Collection entries:
= = =
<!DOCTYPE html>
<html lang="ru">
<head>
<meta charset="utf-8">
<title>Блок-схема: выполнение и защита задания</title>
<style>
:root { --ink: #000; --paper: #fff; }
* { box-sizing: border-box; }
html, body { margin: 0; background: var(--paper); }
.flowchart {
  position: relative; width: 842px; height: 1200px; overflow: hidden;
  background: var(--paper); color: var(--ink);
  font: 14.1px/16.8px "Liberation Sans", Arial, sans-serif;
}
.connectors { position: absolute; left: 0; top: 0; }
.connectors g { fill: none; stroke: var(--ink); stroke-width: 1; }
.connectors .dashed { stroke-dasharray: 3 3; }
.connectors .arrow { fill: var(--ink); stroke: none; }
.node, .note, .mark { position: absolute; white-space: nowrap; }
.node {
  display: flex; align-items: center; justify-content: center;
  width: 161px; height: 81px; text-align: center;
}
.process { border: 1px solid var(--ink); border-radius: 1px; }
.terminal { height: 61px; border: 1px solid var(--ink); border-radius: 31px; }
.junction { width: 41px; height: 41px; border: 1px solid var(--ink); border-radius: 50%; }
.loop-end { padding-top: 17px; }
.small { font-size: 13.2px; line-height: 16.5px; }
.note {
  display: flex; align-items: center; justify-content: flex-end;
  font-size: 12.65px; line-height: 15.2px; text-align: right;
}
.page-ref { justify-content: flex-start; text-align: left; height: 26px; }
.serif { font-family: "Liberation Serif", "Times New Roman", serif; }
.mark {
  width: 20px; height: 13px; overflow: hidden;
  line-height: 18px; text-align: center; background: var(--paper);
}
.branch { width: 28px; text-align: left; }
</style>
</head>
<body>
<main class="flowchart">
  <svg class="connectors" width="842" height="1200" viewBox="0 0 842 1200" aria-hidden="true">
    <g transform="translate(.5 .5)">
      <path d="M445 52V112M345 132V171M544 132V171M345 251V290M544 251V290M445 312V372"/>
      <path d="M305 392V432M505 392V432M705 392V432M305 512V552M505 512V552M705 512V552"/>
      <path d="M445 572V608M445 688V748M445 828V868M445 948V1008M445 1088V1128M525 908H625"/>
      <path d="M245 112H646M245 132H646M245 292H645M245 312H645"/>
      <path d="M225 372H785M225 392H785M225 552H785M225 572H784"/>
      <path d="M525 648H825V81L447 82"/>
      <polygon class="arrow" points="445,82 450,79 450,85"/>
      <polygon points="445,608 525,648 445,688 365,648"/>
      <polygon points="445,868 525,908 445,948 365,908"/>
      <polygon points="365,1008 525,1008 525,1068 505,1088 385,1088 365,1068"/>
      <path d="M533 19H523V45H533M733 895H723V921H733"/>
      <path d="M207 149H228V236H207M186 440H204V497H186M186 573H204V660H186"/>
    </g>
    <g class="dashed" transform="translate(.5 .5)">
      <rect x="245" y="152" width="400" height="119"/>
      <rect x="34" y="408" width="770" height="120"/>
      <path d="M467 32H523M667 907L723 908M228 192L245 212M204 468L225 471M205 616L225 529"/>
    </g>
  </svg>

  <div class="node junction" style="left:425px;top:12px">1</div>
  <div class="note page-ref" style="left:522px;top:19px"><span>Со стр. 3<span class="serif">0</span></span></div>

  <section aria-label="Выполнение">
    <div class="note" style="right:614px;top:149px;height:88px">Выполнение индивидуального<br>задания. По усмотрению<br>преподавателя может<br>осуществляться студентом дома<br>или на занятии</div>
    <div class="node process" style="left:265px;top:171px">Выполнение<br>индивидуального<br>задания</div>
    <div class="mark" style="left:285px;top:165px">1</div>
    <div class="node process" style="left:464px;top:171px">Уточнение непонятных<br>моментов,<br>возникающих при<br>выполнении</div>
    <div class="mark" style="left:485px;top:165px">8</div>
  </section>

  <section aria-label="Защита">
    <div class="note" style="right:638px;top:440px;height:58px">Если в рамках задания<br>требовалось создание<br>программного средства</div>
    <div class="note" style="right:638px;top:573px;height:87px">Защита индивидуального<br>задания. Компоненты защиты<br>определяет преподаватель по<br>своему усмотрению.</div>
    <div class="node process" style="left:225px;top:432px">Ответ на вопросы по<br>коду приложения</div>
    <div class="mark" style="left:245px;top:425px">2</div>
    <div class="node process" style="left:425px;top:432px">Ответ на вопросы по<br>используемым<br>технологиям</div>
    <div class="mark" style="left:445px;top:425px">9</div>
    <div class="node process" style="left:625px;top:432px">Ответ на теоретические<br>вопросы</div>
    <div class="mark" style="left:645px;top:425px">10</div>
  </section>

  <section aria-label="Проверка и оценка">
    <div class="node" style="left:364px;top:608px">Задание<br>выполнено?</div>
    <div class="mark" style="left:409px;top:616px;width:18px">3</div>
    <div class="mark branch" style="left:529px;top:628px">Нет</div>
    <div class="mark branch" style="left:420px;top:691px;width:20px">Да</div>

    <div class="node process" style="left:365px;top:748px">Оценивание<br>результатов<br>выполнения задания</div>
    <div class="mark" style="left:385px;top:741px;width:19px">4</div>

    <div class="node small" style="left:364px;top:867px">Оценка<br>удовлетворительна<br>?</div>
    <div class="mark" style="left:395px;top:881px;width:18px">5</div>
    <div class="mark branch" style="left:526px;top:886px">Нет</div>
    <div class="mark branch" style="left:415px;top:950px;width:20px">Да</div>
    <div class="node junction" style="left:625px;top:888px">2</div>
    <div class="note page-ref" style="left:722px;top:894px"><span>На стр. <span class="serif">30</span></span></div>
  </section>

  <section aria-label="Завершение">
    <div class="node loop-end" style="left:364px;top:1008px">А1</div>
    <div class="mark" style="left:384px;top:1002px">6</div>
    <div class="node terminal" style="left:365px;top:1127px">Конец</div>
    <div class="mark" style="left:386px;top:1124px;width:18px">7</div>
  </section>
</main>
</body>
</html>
= = =
Activity
If a line in the data above holds the string "html", copy it.

Output
<!DOCTYPE html>
<html lang="ru">
html, body { margin: 0; background: var(--paper); }
</html>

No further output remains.